After decades of conflict, Afghanistan is closer to a political settlement than ever before. But with new reports of Russian bounties on U.S. soldiers, USIP’s Andrew Wilder says there’s concern the issue “distracts from the bigger-picture need for the U.S. to continue to support the peace process.”
Recent intelligence reports indicating that Russian bounties paid to the Taliban to kill U.S. troops have bolstered American and Afghan officials long-held allegations that Moscow has been engaged in clandestine operations to undermine the U.S. mission in Afghanistan. Russia’s support for the Taliban, however, has largely been tactical in nature. Both Washington and Moscow ultimately have a converging strategic interest in a relatively stable Afghanistan without a long-term U.S. presence that will not be a haven for transnational terrorists. USIP’s Andrew Wilder looks at what this means for the decades-long Afghan conflict.
President Trump’s weekend announcement of a halt to U.S. peace talks with Afghanistan’s Taliban—including a previously unannounced U.S. plan for a Camp David meeting to conclude that process—leaves the future of the Afghanistan peace process unclear. USIP’s Andrew Wilder, a longtime Afghanistan analyst, argues that, rather than declaring an end to the peace process, U.S. negotiators could use the setback as a moment to clarify the strategy, and then urgently get the peace process back on track before too much momentum is lost.

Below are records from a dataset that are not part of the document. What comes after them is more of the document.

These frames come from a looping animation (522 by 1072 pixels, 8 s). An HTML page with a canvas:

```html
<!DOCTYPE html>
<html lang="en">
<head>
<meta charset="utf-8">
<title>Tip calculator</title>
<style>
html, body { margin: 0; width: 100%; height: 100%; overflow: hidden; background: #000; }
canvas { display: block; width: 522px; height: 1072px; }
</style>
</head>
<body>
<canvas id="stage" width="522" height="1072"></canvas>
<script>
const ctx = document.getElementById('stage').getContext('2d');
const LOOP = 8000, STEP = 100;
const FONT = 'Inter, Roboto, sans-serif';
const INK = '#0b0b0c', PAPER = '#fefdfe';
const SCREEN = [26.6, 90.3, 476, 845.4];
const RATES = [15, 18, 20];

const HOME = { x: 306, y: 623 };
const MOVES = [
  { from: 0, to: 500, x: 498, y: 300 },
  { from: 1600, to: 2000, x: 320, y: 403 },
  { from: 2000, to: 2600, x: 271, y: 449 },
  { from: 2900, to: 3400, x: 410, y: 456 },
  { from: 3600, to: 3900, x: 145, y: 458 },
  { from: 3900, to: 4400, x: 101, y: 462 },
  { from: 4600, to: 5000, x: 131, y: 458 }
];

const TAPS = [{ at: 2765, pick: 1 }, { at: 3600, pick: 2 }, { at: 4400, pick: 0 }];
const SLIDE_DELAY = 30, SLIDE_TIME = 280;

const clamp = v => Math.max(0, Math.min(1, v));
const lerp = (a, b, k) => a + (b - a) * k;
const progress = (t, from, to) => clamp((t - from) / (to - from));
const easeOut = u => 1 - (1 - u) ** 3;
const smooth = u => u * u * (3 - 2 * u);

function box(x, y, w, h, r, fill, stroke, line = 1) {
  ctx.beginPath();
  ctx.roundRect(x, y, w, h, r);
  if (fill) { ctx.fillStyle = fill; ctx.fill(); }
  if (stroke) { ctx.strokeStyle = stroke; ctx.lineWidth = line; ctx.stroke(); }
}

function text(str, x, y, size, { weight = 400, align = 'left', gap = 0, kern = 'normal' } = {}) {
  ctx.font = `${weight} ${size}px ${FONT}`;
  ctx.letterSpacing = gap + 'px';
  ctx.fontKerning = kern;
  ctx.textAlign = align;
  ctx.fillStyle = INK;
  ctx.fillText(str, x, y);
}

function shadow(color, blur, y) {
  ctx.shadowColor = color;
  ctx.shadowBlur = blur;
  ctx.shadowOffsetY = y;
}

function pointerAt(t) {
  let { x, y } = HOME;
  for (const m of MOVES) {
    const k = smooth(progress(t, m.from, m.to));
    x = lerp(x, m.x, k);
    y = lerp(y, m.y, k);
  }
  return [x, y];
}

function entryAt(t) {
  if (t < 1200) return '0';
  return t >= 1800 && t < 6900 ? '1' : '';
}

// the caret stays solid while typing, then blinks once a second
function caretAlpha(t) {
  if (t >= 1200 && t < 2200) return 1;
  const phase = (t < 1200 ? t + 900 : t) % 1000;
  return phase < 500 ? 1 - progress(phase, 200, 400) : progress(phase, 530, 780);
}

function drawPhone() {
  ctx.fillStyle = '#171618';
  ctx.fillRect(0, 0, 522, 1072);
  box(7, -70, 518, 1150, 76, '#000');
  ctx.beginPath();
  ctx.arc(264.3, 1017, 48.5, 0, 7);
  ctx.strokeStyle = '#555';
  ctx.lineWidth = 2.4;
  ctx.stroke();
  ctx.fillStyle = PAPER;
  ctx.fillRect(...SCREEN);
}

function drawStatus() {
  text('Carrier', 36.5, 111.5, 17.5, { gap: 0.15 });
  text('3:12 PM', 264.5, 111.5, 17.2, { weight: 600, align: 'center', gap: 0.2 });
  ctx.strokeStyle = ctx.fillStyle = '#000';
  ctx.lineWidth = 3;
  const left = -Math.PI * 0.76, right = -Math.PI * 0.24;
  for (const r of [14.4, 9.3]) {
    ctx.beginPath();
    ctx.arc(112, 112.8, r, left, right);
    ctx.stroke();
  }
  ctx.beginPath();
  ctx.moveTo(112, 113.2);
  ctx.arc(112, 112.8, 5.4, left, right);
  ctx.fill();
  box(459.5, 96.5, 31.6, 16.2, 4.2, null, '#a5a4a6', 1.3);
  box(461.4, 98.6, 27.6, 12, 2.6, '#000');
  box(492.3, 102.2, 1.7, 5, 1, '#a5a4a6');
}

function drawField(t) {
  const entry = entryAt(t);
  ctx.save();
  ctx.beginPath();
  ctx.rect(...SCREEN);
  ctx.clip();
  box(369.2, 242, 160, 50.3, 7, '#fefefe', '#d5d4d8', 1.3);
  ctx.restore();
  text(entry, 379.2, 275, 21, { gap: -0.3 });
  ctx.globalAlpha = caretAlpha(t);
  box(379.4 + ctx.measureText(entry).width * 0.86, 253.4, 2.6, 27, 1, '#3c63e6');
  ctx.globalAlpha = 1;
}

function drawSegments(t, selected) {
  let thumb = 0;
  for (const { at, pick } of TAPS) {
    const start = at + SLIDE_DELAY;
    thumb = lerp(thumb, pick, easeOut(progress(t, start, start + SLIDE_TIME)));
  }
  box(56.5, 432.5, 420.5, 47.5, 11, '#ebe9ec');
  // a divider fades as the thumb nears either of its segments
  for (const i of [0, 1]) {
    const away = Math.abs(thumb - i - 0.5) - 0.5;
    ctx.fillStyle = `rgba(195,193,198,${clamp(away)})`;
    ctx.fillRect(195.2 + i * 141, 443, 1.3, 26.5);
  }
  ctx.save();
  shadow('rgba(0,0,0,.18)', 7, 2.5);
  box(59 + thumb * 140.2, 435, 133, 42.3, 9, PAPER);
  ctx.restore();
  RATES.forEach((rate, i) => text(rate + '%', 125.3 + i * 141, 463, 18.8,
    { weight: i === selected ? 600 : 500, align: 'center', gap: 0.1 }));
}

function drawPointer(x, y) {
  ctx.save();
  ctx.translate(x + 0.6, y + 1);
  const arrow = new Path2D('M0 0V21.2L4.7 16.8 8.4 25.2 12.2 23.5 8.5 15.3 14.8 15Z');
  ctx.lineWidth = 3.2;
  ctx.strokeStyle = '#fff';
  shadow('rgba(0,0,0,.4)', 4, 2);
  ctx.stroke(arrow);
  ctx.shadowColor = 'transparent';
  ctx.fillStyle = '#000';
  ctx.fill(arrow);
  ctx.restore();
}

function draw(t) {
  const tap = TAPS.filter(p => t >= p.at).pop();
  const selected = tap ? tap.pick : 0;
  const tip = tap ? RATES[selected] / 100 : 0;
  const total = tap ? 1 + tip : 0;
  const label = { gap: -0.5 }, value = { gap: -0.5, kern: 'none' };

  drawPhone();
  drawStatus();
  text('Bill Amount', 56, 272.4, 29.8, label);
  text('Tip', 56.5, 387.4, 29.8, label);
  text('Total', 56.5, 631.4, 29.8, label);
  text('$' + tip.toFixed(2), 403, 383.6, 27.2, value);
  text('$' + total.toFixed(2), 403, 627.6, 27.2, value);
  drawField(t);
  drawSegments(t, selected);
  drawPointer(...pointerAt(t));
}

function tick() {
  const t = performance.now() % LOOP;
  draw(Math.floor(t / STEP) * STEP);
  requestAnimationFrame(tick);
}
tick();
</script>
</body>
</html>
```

Afghanistan’s government is optimistic that the delayed peace talks with the Taliban can start soon, acting Foreign Minister Mohammed Haneef Atmar told an online audience. Atmar’s comments are the latest sign that one reason for the five-month delay, disputes over the two sides’ release of prisoners they have been holding, may be nearly resolved. Taliban attacks on government forces have continued, and civilian casualties have remained high, as the two sides have wrestled over conditions for starting the talks as envisioned in a February agreement between the United States and the Taliban.

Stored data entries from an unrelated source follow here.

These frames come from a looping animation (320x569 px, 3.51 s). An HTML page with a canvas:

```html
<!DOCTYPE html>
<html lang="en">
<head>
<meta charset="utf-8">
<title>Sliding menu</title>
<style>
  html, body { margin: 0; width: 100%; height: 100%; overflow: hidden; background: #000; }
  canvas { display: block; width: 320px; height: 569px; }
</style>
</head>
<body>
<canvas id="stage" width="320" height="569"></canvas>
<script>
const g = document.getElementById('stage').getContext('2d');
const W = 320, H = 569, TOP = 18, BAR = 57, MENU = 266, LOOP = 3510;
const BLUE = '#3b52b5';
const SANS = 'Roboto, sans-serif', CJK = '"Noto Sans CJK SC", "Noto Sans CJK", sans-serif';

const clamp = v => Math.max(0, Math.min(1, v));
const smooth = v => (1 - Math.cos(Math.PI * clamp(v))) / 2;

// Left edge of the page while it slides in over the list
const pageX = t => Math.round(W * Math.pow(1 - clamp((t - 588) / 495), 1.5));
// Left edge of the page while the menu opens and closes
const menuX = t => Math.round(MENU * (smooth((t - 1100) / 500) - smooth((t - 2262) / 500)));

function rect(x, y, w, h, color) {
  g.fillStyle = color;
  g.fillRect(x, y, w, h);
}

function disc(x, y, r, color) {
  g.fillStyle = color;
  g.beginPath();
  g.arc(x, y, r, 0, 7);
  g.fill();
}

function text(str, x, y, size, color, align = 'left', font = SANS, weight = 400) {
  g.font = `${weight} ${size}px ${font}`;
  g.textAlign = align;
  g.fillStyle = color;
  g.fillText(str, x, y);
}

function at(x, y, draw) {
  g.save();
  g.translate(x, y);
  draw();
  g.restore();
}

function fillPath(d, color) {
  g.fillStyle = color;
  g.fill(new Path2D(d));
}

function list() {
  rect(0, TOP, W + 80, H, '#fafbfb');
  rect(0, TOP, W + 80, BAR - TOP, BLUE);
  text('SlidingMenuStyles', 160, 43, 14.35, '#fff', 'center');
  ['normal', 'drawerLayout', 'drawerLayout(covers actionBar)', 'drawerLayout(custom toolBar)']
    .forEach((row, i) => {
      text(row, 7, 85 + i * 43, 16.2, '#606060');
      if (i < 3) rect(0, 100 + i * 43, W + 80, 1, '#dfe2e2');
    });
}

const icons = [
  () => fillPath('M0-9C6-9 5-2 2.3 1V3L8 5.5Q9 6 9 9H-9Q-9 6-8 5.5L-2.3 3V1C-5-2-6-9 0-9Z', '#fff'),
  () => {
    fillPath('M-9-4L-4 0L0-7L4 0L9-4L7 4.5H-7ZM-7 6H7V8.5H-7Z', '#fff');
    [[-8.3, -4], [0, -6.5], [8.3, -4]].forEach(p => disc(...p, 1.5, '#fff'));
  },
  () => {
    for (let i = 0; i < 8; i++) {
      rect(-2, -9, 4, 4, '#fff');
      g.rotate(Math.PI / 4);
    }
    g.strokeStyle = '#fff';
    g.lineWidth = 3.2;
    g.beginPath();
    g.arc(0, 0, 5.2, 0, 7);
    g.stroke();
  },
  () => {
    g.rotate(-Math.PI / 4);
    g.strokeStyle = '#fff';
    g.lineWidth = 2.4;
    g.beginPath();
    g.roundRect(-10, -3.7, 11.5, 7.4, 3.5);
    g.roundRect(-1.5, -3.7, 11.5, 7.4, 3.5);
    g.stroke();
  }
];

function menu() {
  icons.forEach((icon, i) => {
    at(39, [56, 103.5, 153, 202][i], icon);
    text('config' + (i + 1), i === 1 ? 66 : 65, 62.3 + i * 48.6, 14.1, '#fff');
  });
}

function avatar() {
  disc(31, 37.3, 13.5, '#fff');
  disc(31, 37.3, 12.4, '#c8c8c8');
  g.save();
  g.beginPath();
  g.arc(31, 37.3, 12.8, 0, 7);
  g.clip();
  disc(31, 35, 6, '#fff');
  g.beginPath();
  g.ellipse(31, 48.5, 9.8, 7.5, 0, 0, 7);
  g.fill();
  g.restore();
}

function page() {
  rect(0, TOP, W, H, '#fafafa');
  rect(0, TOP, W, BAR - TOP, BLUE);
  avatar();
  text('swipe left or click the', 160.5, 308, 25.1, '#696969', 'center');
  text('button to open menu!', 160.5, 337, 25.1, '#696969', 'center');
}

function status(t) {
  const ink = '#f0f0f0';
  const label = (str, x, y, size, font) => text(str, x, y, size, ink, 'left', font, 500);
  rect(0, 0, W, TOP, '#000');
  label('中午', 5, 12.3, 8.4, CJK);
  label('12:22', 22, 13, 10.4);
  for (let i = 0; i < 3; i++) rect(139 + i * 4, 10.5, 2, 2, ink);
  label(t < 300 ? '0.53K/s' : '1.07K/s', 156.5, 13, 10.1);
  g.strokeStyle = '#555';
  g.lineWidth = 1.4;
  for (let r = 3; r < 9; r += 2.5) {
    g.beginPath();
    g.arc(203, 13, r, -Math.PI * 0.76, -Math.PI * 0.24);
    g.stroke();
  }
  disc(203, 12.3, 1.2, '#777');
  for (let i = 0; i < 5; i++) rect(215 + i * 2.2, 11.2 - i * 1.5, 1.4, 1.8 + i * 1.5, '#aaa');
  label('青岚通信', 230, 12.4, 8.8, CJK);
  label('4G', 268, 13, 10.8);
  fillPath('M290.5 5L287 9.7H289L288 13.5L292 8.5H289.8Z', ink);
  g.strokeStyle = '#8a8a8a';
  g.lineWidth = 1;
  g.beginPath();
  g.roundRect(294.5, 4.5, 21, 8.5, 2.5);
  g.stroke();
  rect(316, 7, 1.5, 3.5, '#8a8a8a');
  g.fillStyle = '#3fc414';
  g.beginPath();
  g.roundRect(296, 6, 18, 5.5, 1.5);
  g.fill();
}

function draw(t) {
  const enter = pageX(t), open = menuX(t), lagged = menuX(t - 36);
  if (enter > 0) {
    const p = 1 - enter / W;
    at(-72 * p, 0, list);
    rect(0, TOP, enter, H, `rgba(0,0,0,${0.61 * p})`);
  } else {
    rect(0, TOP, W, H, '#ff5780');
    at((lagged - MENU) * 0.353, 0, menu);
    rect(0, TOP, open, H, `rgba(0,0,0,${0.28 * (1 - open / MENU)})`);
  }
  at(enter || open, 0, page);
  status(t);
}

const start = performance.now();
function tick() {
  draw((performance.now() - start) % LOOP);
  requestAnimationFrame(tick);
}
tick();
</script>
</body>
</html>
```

The head of Afghanistan’s new peace council said yesterday that he is optimistic that intra-Afghan talks can start in the coming weeks, but increased levels of violence and details of prisoner releases may slow the start of talks. Chairman Abdullah added that the government’s negotiating team will be inclusive and represent common values in talks with the Taliban. The team “will be diverse and represent all walks of life,” Abdullah said. Afghans and analysts have expressed concern that without an inclusive negotiating team, the country’s hard-won, democratic gains could be compromised for the sake of a deal with the Taliban.
“I think President Trump has really unlocked the possibility for the peace process by putting our troops on the table, as long as we just don’t withdraw them unilaterally,” says Andrew Wilder. Following President Trump’s clarification of the administration’s strategy during the State of the Union, Wilder shares his analysis of the ongoing peace process in Afghanistan.

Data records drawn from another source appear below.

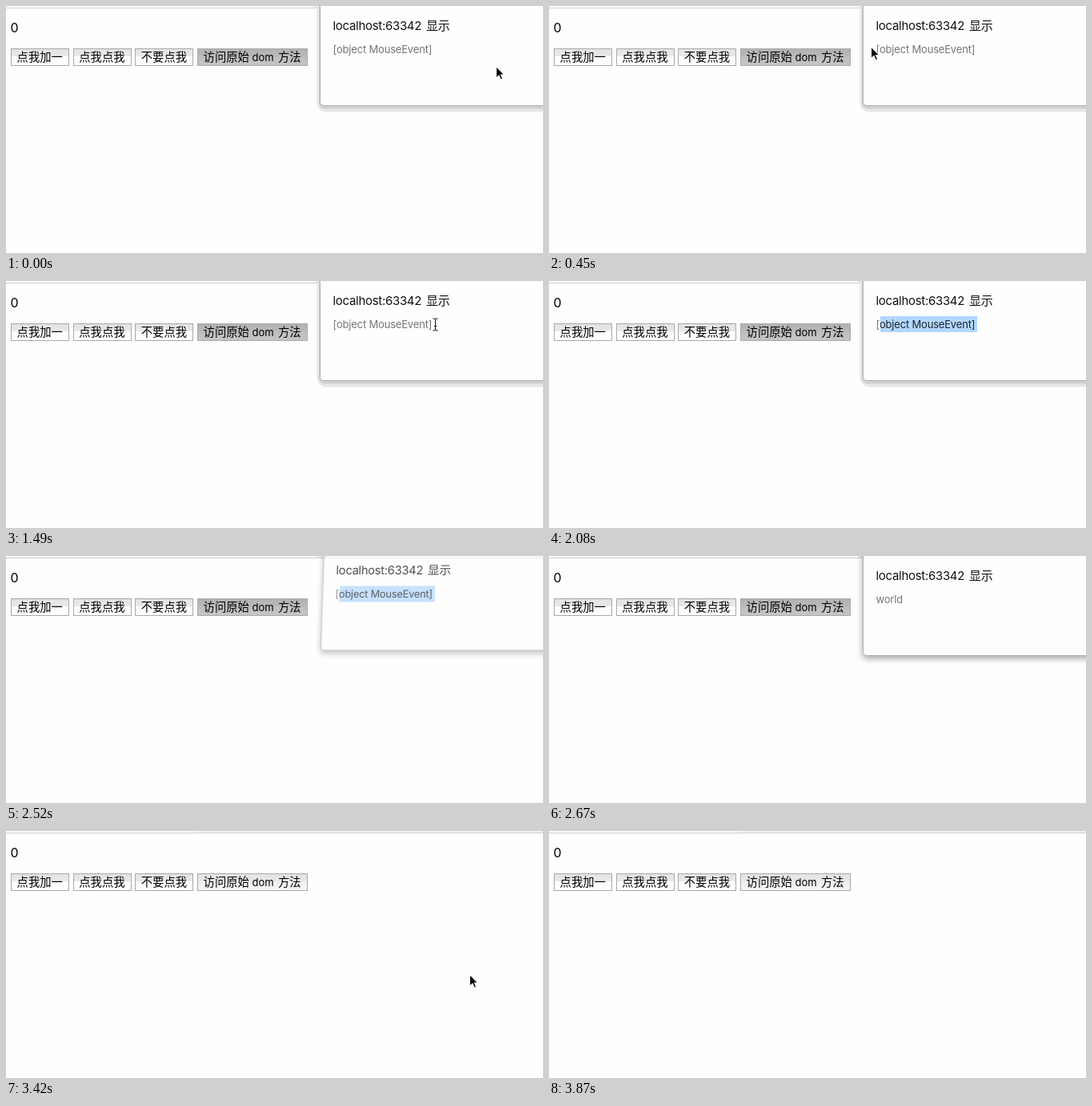
Animation, 671 px wide and 309 px high, one loop 4320 ms. Source, as an HTML page:

```html
<!DOCTYPE html>
<html lang="zh-CN">
<head>
<meta charset="utf-8">
<title>Alert demo</title>
<style>
  html, body { margin: 0; width: 100%; height: 100%; overflow: hidden; background: #fefefe; }
  svg { display: block; width: 671px; height: 309px; }
  text { font-family: Inter, "Noto Sans CJK SC", "Noto Sans CJK", sans-serif; white-space: pre; }
  .label { font-size: 14.3px; }
  .latin { font-size: 13px; }
  .title { font-size: 15px; letter-spacing: -.3px; fill: #111; }
  .body { font-size: 13px; letter-spacing: -.18px; fill: #747474; }
  .dark { fill: #1c2430; }
  .soft { filter: drop-shadow(0 3px 4px rgba(0, 0, 0, .36)); }
</style>
</head>
<body>
<svg viewBox="0 0 671 309">
  <defs>
    <linearGradient id="plain" x2="0" y2="1">
      <stop stop-color="#e3e3e3"/><stop offset=".45" stop-color="#e9e9e9"/>
      <stop offset=".45" stop-color="#fefefe"/><stop offset="1" stop-color="#fefefe"/>
    </linearGradient>
    <linearGradient id="hover" x2="0" y2="1">
      <stop stop-color="#e3e3e3"/><stop offset=".45" stop-color="#e8e8e8"/>
      <stop offset=".45" stop-color="#f1f1f1"/><stop offset="1" stop-color="#f4f4f4"/>
    </linearGradient>
    <linearGradient id="pressed" x2="0" y2="1">
      <stop stop-color="#b2b2b2"/><stop offset=".45" stop-color="#b8b8b8"/>
      <stop offset=".45" stop-color="#bebebe"/><stop offset="1" stop-color="#c6c6c6"/>
    </linearGradient>
    <clipPath id="range"><rect class="sel" y="44" height="20"/></clipPath>
  </defs>

  <rect width="671" height="309" fill="#fefefe"/>
  <rect id="strip" width="671" height="2" fill="#f0f0f0"/>
  <rect y="2" width="671" height="1" fill="#cfcfcf"/>
  <text x="5.5" y="33" font-size="16">0</text>

  <g id="buttons" stroke="#a9a9a9"></g>
  <text class="label" x="13.6" y="69">点我加一</text>
  <text class="label" x="91.3" y="69">点我点我</text>
  <text class="label" x="168.8" y="69">不要点我</text>
  <text class="label" x="246.6" y="69">访问原始</text>
  <text class="latin" x="307.5" y="69">dom</text>
  <text class="label" x="340" y="69">方法</text>

  <g id="dialog">
    <g id="bands">
      <rect x="388.5" y="-20" width="320" height="152.5" rx="12" fill="#e6e6e6"/>
      <rect x="391" y="-20" width="320" height="148.5" rx="7" fill="#d0d0d0"/>
    </g>
    <rect id="panel" x="392.5" y="-20" width="320" height="144.5" rx="4" fill="#fefefe" stroke="#b0b0b0"/>
    <text class="title" x="408.5" y="30">localhost:63342</text>
    <text class="title" x="525" y="30">显示</text>
    <text class="body message" x="408.5" y="59"></text>
    <g id="selection">
      <rect class="sel" y="44" height="20" fill="#b3d7ff"/>
      <text class="body dark message" x="408.5" y="59" clip-path="url(#range)"></text>
    </g>
  </g>

  <path id="arrow" d="M1.5 1.5V16.2L4.9 13L7.3 18.3L9.7 17.2L7.4 12.1H11.8Z"
        fill="#000" stroke="#fff" stroke-width="1.1"/>
  <g id="beam" fill="none" stroke-linecap="round">
    <path d="M.8 1H2Q3.5 1 3.5 2.5Q3.5 1 5 1H6.2M3.5 2.5V14.5M.8 16H2Q3.5 16 3.5 14.5Q3.5 16 5 16H6.2M2.3 10.5H4.7"
          stroke="#fff" stroke-width="2.2" stroke-opacity=".7"/>
    <path d="M.8 1H2Q3.5 1 3.5 2.5Q3.5 1 5 1H6.2M3.5 2.5V14.5M.8 16H2Q3.5 16 3.5 14.5Q3.5 16 5 16H6.2M2.3 10.5H4.7"
          stroke="#111"/>
  </g>
</svg>
<script>
  const LOOP = 4320;
  const $ = id => document.getElementById(id);
  const all = sel => document.querySelectorAll(sel);
  const show = (el, on) => { el.style.display = on ? '' : 'none'; };

  // Pointer moves in hard steps: start time, shape, left, top
  const pointer = [
    [0, 'arrow', 611, 74], [150, 'beam', 467, 52], [300, 'beam', 462, 51],
    [450, 'arrow', 401, 49.5], [600, 'arrow', 391, 51], [740, 'beam', 407, 47],
    [890, 'beam', 436, 47], [1040, 'beam', 490, 47], [1190, 'beam', 514, 47.5],
    [1340, 'beam', 525, 47], [1490, 'beam', 533, 46], [1630, 'beam', 433, 47],
    [1780, 'beam', 424, 49], [1930, 'arrow', 657, 73], [2080, ''],
    [3420, 'arrow', 578, 178], [3570, 'arrow', 575, 229], [3720, 'arrow', 601, 285],
    [3870, '']
  ];

  const CLOSING = 'matrix(.983 0 -.034 1 11.8 -6.5)';

  const buttons = [[6, 73], [84, 73], [161, 73], [239, 138]].map(([x, w]) => {
    const rect = document.createElementNS('http://www.w3.org/2000/svg', 'rect');
    const attrs = { x: x + .5, y: 53.5, width: w - 1, height: 21, fill: 'url(#plain)' };
    for (const k in attrs) rect.setAttribute(k, attrs[k]);
    return $('buttons').appendChild(rect);
  });

  function drawPointer(t) {
    const [, shape, x, y] = pointer.filter(p => p[0] <= t).pop();
    for (const id of ['arrow', 'beam']) show($(id), id === shape);
    if (shape) $(shape).setAttribute('transform', `translate(${x} ${y})`);
  }

  function drawDialog(t) {
    const closing = (t >= 2520 && t < 2670) || t >= 3270;
    const dialog = $('dialog');
    show(dialog, t < 3420);
    dialog.setAttribute('transform', closing ? CLOSING : '');
    dialog.setAttribute('opacity', closing ? .72 : 1);
    show($('bands'), t < 2520);
    $('panel').setAttribute('class', t < 2520 ? '' : 'soft');

    const message = t < 2670 ? '[object MouseEvent]' : 'world';
    all('.message').forEach(el => { el.textContent = message; });

    show($('selection'), t >= 1630 && t < 2670);
    const left = t < 1780 ? 420 : 414;
    all('.sel').forEach(el => {
      el.setAttribute('x', left);
      el.setAttribute('width', 535 - left);
    });
  }

  function draw(t) {
    const released = t >= 3270;
    buttons[3].setAttribute('fill', released ? 'url(#hover)' : 'url(#pressed)');
    $('strip').setAttribute('x', released ? 240 : 386);
    drawDialog(t);
    drawPointer(t);
  }

  const start = performance.now();
  function tick() {
    draw((performance.now() - start) % LOOP);
    requestAnimationFrame(tick);
  }
  tick();
</script>
</body>
</html>
```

Echoing his country’s leaders, Pakistan’s new ambassador to the United States, Asad Majeed Khan, affirmed that his government will take an across-the-board approach to controlling extremist groups without regard for their particular cause or connections.
In Afghanistan, a string of attacks has killed more than 130 people and wounded more than 300 in just over a week. Targets included a busy downtown block near a government hospital, an international hotel, a military training academy, and the global charity Save the Children.
The senior U.S. diplomat for South and Central Asia, Ambassador Alice Wells, urged Afghanistan’s Taliban to take up last week’s offer by President Ashraf Ghani to hold direct peace negotiations. “It is a positive sign” that the Taliban have not rejected Ghani’s proposal, Wells said—and a planned regional conference in Tashkent this month should reinforce international pressure for the insurgent movement’s acceptance of peace talks.
President Trump’s blueprint for the U.S. role in Afghanistan broadly resembles that of prior administrations, correcting some previous errors while appearing likely to repeat others, USIP experts told journalists today.